Data excerpts:
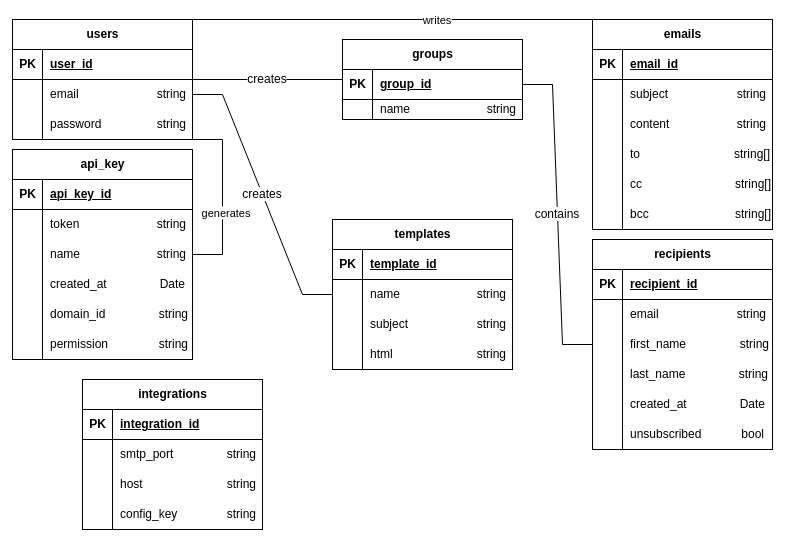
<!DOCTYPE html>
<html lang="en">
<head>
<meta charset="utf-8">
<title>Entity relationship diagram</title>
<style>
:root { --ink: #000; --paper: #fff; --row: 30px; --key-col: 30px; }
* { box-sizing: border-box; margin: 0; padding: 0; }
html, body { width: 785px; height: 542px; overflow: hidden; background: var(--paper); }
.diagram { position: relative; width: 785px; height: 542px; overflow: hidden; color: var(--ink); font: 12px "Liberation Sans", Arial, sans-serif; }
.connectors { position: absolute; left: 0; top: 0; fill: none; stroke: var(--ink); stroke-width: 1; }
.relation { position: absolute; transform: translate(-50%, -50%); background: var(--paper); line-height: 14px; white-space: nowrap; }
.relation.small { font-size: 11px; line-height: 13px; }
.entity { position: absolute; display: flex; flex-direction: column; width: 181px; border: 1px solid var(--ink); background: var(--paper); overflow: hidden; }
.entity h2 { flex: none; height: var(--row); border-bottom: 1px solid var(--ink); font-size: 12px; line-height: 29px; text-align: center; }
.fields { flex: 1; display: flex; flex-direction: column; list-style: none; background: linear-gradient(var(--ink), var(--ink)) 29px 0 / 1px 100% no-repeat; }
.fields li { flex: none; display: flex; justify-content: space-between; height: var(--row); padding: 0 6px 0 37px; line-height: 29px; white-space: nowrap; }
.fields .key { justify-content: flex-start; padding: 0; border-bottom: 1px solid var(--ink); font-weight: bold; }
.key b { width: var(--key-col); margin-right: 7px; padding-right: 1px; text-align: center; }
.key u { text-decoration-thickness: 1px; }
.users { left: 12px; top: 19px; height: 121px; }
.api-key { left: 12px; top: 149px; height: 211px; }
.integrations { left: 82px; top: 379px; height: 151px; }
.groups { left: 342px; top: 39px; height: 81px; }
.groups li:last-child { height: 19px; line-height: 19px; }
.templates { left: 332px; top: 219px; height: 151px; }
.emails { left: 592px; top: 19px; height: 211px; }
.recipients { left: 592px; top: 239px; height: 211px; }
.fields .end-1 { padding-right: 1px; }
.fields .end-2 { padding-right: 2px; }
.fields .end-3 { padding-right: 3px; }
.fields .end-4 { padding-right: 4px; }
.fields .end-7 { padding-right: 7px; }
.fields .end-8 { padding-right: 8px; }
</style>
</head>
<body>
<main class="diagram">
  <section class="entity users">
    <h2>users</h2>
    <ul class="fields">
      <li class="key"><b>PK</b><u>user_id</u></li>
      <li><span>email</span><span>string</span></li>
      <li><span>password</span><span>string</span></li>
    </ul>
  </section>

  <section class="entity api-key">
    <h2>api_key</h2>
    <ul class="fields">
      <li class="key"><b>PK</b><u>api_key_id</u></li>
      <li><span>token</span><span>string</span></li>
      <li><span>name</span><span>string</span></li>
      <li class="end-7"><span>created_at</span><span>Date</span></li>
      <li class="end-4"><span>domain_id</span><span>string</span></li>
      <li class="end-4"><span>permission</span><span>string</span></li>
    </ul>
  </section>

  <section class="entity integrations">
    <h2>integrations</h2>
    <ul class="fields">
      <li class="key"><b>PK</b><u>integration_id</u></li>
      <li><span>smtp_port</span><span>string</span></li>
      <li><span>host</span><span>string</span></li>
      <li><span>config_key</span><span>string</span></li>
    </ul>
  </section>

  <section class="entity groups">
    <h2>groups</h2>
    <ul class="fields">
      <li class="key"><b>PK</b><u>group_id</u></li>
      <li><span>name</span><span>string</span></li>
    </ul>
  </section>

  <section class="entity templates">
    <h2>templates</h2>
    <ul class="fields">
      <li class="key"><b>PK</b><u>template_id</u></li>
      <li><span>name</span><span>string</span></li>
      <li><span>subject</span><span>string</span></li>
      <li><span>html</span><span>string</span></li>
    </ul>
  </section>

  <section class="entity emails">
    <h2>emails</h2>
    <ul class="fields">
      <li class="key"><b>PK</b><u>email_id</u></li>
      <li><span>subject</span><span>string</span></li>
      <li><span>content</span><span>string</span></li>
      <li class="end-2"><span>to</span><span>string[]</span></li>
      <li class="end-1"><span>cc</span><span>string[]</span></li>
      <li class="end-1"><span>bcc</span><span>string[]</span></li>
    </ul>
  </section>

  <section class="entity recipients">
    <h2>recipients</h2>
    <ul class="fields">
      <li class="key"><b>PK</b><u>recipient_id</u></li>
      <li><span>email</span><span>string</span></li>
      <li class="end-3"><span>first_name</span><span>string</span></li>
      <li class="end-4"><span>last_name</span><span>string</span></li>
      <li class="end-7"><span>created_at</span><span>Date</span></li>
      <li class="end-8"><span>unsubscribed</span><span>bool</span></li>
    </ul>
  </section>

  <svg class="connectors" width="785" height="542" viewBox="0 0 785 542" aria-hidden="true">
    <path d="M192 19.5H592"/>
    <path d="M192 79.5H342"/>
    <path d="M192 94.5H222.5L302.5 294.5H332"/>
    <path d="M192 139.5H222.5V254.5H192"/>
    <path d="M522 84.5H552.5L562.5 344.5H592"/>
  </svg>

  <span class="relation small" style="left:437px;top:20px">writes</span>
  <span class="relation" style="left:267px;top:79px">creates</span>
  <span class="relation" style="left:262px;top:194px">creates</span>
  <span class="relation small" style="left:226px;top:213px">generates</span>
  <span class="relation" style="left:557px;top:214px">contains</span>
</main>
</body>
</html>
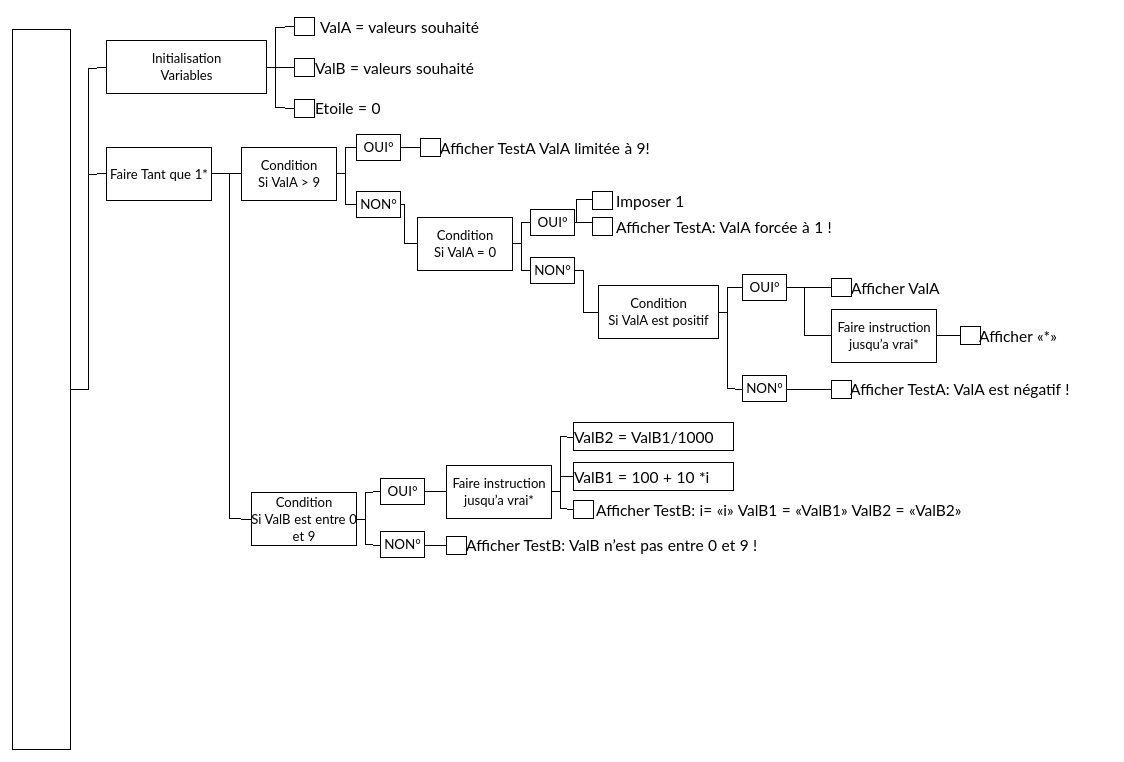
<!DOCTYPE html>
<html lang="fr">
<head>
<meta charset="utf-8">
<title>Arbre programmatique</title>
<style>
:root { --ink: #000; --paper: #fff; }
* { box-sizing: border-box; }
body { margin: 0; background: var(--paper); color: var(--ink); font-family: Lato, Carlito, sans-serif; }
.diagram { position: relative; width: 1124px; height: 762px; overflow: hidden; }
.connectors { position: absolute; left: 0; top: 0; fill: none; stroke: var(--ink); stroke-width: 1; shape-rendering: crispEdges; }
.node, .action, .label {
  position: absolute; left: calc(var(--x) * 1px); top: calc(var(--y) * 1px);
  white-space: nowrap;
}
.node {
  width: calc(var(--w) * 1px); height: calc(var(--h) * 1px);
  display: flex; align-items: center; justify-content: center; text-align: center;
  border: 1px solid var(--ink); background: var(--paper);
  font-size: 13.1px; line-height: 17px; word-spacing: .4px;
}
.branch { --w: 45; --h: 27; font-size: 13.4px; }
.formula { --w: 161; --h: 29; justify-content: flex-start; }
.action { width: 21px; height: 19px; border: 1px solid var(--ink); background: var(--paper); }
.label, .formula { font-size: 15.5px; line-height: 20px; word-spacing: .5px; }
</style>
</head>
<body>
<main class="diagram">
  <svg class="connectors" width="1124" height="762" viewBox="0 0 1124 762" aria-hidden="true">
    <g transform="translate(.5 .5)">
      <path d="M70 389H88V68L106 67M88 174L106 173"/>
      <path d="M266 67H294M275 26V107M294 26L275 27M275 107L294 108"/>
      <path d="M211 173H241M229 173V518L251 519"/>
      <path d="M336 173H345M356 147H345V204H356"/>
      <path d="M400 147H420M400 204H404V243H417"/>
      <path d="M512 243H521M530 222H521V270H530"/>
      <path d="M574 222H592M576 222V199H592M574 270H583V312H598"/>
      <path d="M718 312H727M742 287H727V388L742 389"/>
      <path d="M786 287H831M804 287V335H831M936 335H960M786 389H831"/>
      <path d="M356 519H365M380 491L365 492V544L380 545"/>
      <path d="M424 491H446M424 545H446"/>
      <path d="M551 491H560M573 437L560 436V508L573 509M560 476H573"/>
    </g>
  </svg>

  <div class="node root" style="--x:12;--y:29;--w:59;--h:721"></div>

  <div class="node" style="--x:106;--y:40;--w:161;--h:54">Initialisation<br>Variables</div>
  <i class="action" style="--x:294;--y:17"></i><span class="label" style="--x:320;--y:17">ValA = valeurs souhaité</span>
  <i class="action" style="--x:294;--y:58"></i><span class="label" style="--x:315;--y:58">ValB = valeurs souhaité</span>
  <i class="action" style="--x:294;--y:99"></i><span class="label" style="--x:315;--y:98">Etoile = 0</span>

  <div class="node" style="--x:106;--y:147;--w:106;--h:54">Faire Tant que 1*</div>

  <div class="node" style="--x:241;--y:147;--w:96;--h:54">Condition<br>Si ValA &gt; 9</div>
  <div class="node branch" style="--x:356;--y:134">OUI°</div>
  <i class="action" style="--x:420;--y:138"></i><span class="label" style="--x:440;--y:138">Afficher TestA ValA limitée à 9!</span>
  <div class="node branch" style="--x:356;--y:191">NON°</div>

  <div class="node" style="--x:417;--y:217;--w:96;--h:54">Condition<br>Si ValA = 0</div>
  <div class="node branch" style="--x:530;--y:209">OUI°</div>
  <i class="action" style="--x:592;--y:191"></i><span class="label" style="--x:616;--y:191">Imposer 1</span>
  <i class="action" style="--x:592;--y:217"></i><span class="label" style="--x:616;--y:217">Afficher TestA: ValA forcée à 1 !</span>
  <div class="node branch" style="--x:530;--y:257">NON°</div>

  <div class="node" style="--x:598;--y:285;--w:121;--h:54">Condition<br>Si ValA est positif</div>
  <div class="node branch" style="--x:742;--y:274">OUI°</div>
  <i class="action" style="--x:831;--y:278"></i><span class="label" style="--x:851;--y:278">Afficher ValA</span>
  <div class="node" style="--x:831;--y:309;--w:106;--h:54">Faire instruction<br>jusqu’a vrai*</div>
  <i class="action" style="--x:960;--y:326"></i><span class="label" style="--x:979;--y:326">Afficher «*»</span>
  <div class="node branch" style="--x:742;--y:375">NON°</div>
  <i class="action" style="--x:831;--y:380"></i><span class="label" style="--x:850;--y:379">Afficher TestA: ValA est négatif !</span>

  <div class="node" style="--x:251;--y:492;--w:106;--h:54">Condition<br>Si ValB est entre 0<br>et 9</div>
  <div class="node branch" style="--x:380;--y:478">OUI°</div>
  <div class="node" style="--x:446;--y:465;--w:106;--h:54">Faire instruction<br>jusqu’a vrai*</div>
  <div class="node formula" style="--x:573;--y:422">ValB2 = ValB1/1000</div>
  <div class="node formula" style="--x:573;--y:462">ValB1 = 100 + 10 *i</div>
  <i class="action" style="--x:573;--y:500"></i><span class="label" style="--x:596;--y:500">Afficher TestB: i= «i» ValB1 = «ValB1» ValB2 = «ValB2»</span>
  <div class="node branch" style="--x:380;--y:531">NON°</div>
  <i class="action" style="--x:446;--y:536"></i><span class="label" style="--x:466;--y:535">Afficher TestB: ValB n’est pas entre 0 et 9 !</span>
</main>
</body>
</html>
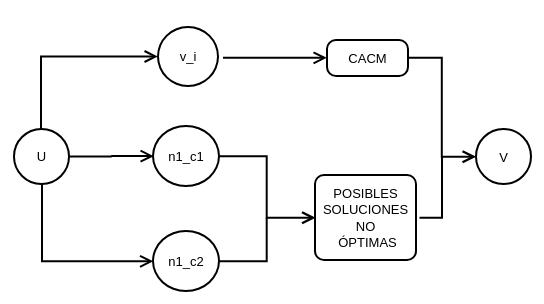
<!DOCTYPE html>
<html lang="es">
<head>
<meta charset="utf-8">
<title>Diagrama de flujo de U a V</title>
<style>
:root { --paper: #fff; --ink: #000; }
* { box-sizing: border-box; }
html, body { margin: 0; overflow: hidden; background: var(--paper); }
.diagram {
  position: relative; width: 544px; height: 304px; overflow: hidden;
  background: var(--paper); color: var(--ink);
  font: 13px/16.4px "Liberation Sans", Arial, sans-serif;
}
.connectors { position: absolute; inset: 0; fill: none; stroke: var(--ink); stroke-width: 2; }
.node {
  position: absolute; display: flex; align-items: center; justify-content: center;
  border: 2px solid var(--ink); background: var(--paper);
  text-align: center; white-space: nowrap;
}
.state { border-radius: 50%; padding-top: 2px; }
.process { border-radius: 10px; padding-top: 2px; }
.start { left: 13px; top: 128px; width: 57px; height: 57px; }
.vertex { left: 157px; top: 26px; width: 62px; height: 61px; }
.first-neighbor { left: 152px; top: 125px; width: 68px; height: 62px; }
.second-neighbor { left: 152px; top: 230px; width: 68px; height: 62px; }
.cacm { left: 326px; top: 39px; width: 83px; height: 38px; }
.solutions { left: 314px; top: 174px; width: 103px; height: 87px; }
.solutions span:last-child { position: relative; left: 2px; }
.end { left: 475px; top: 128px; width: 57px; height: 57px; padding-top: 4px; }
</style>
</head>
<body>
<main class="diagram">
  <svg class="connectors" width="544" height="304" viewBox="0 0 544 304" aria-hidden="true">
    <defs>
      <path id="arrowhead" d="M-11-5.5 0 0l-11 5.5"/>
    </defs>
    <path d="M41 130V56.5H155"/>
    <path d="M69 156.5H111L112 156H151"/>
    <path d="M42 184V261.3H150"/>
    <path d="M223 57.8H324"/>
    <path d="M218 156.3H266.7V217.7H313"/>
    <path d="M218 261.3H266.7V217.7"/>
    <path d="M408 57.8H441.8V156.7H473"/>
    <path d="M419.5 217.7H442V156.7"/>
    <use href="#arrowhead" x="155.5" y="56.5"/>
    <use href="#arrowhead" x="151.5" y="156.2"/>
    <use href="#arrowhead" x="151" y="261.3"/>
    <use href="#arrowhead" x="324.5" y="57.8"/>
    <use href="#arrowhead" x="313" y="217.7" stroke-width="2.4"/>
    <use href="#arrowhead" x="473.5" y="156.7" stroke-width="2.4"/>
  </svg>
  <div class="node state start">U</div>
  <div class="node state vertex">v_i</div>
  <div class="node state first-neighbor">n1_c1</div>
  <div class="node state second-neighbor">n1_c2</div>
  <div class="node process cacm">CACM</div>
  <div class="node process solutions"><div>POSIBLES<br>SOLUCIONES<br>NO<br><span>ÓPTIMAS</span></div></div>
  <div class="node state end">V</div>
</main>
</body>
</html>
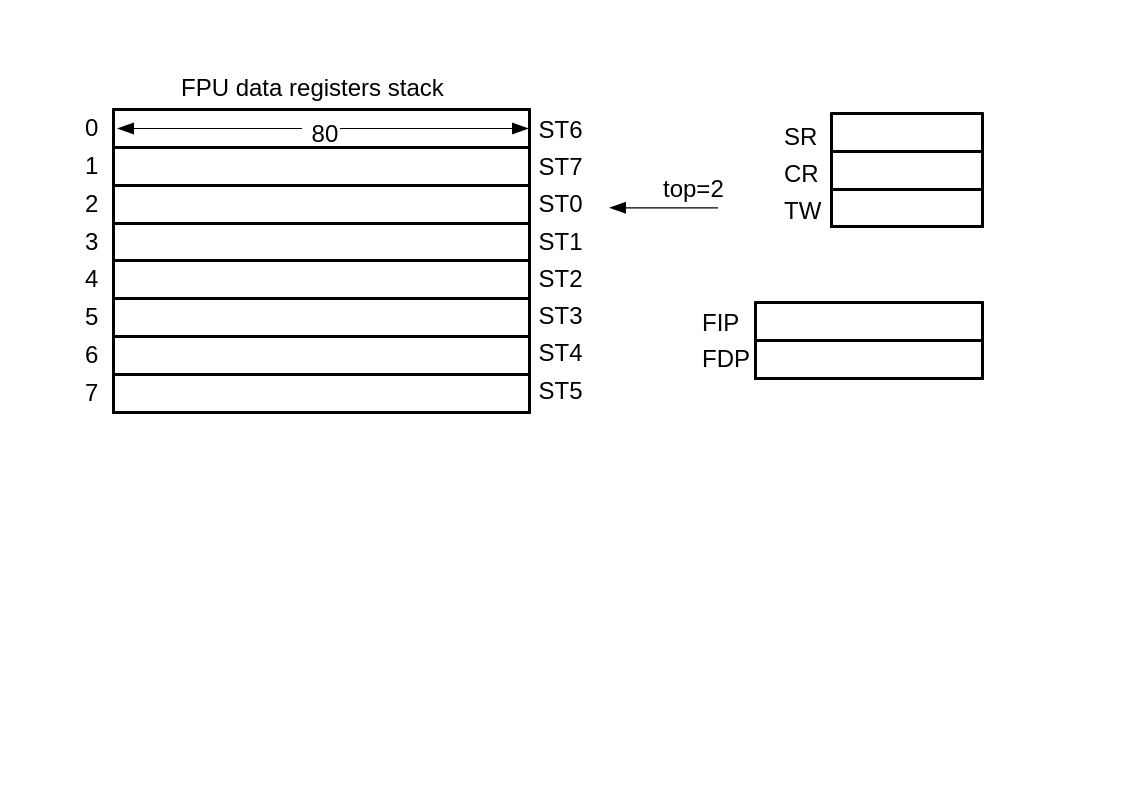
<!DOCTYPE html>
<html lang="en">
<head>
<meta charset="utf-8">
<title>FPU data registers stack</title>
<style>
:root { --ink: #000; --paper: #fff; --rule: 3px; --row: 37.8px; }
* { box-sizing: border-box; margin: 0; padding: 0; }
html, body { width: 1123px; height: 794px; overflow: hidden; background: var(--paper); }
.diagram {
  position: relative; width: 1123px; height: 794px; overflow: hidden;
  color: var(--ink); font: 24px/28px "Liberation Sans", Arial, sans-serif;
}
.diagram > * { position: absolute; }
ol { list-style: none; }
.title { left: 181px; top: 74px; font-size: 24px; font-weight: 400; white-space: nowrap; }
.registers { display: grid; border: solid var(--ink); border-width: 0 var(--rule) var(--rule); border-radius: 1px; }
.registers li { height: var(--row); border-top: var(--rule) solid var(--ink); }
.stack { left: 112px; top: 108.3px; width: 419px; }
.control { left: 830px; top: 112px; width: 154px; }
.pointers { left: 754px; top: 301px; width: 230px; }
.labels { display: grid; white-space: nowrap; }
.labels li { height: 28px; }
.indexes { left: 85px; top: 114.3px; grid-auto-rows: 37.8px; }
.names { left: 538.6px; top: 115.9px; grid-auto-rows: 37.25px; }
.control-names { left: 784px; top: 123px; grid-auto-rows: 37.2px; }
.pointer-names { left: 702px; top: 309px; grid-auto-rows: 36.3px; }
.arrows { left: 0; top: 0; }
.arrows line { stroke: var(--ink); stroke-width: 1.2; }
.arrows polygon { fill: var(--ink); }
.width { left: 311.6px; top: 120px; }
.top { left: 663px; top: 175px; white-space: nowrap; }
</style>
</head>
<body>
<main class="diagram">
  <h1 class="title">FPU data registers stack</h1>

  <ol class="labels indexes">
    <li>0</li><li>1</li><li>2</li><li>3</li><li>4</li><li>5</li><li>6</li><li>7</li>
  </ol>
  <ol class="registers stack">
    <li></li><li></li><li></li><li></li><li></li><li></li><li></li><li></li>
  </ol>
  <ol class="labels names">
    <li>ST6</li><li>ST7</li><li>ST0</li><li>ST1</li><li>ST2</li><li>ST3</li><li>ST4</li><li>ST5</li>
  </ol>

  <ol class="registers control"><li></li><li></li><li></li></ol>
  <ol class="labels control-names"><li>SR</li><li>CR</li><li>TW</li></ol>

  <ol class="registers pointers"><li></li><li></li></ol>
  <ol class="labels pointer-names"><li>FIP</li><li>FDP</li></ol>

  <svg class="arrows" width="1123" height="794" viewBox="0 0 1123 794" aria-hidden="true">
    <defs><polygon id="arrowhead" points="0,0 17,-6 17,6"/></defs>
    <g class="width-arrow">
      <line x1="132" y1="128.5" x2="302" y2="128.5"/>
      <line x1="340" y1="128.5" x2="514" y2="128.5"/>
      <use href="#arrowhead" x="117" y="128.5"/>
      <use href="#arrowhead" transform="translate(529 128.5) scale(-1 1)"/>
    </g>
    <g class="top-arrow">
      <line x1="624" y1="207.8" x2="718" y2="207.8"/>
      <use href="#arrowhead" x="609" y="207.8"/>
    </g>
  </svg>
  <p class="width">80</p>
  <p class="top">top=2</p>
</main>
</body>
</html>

Exercise requirements: Give again, word for word, every line from the top of the data above to the line holding "542px; overflow: hidden; background: var(--paper);", inclusive, with the pictures left out.

Exercise solution:
<!DOCTYPE html>
<html lang="en">
<head>
<meta charset="utf-8">
<title>Entity relationship diagram</title>
<style>
:root { --ink: #000; --paper: #fff; --row: 30px; --key-col: 30px; }
* { box-sizing: border-box; margin: 0; padding: 0; }
html, body { width: 785px; height: 542px; overflow: hidden; background: var(--paper); }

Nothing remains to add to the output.